06/24/2004 qualcomm: the cliches and clumsy language were intentional, i'm certain, including the anthropomorphized sun. but there were a number of typos, sure.
06/24/2004 Ewan Snow: Also, is this suppoosed to be the Old West? If so, what's up with "soundtrack". That made me think this was present day, or at least since the advent of talkies. I know this is a very minor point and probably doesn't matter...
06/24/2004 TheBuyer: The flaws in this totally escaped the first couple of reads because I was busy laughing my head off. 4 and change for sure, but over a 4.5? Not sure yet. Something about the endless repitition of 'One-Armed' that isn't funny in itself but sometime you just can't account for what makes you laugh, I guess. Also, the first and second graph, past and future, "thens" and "now" are putting limits on my forever which I always get a kick out of.
06/24/2004 Moe-Ron (4): I think sequels are cheap, but was amused regardless. It was a bit wordy, and there were some mistakes in grammar/spelling....but maybe this author is just used to having an editor, huh??? I cast a 4 at thee, One-Armed author.
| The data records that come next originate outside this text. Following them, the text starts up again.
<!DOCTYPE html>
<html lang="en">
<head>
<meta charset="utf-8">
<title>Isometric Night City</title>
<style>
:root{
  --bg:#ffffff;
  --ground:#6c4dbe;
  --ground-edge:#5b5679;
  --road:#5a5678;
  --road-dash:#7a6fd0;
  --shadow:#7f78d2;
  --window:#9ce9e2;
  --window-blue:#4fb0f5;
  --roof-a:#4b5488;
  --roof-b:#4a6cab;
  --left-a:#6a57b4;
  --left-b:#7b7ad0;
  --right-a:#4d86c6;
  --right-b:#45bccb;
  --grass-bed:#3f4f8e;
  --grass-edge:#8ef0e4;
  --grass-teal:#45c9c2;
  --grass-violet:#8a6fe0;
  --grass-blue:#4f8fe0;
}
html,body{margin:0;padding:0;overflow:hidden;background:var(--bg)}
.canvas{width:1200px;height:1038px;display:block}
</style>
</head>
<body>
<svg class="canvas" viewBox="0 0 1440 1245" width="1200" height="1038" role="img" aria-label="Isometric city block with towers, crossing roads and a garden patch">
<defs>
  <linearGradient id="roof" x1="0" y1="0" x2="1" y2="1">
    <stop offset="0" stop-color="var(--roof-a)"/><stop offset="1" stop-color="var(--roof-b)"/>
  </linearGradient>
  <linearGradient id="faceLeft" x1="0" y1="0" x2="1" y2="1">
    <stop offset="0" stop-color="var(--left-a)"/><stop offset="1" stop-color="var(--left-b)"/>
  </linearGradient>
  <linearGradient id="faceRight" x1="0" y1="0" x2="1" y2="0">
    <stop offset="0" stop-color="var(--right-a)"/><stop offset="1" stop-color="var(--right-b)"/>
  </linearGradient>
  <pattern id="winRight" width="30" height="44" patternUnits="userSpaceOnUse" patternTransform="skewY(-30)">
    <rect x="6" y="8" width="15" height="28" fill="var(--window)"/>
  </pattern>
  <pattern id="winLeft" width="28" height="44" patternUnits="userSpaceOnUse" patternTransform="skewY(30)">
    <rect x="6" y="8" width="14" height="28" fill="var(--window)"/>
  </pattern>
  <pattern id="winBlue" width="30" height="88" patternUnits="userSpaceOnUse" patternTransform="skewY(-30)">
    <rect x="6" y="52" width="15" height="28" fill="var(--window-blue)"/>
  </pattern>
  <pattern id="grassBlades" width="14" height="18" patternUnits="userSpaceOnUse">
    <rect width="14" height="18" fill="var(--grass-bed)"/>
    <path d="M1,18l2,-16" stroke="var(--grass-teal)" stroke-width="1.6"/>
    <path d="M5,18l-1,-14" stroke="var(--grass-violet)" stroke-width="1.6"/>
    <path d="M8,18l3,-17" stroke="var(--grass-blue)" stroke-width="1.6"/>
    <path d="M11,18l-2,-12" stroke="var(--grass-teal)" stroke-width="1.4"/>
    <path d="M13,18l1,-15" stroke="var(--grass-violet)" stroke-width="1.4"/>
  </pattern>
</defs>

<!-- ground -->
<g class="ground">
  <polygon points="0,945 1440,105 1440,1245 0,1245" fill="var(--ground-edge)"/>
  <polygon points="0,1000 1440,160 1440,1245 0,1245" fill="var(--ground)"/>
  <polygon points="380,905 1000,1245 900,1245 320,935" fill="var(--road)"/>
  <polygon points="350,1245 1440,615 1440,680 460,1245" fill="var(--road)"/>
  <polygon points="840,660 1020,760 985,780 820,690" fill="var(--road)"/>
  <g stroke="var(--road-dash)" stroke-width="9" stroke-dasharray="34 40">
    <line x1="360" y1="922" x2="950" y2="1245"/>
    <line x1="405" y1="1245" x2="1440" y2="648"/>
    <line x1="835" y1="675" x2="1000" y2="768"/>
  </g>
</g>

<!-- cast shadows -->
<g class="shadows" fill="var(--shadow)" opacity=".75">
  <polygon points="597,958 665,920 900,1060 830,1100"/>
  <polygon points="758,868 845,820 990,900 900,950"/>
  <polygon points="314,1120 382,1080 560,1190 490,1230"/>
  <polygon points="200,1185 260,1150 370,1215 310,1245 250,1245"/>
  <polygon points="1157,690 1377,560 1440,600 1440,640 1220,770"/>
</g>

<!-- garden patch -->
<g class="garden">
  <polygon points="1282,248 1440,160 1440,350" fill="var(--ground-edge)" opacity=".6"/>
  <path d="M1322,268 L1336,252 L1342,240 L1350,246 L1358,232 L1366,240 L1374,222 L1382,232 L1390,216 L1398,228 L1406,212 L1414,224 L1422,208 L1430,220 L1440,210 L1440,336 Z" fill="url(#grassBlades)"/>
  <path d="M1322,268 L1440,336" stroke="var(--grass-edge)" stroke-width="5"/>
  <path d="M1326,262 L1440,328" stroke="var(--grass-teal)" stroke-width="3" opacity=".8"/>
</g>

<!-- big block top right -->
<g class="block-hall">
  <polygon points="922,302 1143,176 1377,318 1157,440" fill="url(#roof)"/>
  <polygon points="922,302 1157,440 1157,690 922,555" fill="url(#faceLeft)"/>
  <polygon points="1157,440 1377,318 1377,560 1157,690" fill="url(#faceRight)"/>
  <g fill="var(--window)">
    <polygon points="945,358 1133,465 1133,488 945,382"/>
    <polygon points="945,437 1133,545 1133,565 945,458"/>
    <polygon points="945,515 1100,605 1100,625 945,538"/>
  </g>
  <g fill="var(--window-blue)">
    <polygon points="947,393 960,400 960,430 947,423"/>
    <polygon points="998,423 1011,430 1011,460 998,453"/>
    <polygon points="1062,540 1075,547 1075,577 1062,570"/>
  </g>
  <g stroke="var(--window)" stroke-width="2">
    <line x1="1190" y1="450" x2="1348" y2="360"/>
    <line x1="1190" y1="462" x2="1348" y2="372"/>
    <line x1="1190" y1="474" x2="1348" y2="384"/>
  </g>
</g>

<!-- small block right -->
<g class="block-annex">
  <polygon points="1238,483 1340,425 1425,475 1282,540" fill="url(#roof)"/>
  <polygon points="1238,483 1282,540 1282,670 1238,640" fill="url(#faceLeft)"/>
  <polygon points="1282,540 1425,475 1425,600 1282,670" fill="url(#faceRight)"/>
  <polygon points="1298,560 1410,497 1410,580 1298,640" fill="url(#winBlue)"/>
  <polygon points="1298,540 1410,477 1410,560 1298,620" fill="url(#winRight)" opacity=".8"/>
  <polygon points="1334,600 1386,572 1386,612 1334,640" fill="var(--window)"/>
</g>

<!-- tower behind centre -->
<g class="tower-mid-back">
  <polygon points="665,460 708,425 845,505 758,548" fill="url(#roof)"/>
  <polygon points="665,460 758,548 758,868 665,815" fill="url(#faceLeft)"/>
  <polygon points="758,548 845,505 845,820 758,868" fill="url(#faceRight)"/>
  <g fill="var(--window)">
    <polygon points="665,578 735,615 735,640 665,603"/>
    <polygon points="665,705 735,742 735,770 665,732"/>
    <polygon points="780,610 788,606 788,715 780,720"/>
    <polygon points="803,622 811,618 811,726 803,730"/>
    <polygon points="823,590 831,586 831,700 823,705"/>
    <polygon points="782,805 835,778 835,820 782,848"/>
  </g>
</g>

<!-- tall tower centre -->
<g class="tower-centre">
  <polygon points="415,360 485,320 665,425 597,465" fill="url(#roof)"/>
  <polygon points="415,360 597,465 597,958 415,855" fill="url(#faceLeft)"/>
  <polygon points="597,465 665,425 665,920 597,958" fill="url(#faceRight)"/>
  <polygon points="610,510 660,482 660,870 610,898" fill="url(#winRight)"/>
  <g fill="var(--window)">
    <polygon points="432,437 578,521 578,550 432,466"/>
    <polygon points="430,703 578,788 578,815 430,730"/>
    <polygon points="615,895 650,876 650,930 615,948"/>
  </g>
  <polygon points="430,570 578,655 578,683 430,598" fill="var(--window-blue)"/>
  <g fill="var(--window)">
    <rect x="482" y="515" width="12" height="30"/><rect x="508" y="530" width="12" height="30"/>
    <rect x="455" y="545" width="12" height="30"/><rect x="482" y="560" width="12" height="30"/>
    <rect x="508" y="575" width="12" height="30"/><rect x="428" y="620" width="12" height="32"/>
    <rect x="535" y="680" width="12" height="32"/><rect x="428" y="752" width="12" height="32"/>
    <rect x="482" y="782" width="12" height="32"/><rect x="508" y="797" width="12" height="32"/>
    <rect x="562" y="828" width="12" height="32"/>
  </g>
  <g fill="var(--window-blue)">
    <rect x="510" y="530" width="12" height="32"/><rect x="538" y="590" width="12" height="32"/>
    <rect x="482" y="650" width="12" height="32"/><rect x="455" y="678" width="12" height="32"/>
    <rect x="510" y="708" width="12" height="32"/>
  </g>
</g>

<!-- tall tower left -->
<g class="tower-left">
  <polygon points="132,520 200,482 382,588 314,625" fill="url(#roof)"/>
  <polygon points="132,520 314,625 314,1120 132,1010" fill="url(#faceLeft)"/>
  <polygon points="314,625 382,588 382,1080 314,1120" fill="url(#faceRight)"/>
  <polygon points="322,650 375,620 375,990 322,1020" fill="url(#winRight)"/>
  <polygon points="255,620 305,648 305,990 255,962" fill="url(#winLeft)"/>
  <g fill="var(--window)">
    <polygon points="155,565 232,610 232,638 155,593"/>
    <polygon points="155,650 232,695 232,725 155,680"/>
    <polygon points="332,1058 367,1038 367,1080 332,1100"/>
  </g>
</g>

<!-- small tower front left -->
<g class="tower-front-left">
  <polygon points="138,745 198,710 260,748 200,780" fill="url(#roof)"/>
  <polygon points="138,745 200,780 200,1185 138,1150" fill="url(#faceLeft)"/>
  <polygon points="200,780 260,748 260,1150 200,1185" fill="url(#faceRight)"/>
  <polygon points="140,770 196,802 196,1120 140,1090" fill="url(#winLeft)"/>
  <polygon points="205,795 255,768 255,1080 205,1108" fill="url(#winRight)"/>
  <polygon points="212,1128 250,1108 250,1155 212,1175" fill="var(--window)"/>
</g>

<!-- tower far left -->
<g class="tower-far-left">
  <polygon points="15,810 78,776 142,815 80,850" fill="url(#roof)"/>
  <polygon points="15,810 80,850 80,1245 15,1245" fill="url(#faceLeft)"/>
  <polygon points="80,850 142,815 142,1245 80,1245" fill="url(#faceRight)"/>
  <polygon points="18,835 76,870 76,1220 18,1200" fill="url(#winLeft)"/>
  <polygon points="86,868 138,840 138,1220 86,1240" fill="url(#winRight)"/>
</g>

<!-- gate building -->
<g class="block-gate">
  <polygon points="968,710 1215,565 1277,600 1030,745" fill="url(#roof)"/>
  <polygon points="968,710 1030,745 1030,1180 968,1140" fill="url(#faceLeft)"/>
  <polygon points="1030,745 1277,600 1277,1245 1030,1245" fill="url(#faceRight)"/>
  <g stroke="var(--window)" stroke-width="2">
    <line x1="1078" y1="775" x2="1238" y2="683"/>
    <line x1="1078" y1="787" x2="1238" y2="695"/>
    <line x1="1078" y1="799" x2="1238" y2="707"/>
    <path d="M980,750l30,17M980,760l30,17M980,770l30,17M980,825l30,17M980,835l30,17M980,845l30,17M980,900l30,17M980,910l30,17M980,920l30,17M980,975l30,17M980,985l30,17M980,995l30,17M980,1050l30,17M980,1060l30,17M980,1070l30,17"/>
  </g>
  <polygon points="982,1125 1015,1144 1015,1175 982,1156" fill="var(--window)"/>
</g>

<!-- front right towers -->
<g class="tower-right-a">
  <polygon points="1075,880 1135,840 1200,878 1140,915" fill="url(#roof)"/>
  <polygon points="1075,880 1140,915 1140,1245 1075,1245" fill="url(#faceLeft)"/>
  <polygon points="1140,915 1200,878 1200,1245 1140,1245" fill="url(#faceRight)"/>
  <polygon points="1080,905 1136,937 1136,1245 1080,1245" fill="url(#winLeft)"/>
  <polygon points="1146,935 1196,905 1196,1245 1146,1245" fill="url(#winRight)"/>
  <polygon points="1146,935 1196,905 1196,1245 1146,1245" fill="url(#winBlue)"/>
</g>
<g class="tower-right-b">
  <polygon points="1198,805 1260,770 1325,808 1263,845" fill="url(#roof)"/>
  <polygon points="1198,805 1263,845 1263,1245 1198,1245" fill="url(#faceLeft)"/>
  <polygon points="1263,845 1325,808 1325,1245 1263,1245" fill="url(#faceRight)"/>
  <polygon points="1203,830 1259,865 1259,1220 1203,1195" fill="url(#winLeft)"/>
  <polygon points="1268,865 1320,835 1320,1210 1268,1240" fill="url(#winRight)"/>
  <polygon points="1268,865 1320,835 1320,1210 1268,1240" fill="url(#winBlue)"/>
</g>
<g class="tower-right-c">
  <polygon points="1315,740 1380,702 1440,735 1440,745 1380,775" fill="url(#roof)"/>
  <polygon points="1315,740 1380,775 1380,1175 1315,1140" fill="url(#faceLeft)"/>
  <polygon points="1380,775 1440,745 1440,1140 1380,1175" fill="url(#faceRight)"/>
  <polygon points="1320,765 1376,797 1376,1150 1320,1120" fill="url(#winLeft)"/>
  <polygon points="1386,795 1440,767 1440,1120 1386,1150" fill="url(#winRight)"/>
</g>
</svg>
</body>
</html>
06/26/2004 Mr. Pony (5): Right on, Moe-Ron — I think someone needs to wake up and realize that they aren't lounging in the comfortable offices of the New York Post. I like very much, however, how the narrator seems ot be implying that sometimes an aesthetic experience leads to a new limb. Etc. I do have reasons for not giving this a five, but they all seem a little small next to the sweep of what this short is trying to do; and while its success is questionable, the attempt is, in and of itself, a pleasurable experience.
06/26/2004 TheBuyer (5):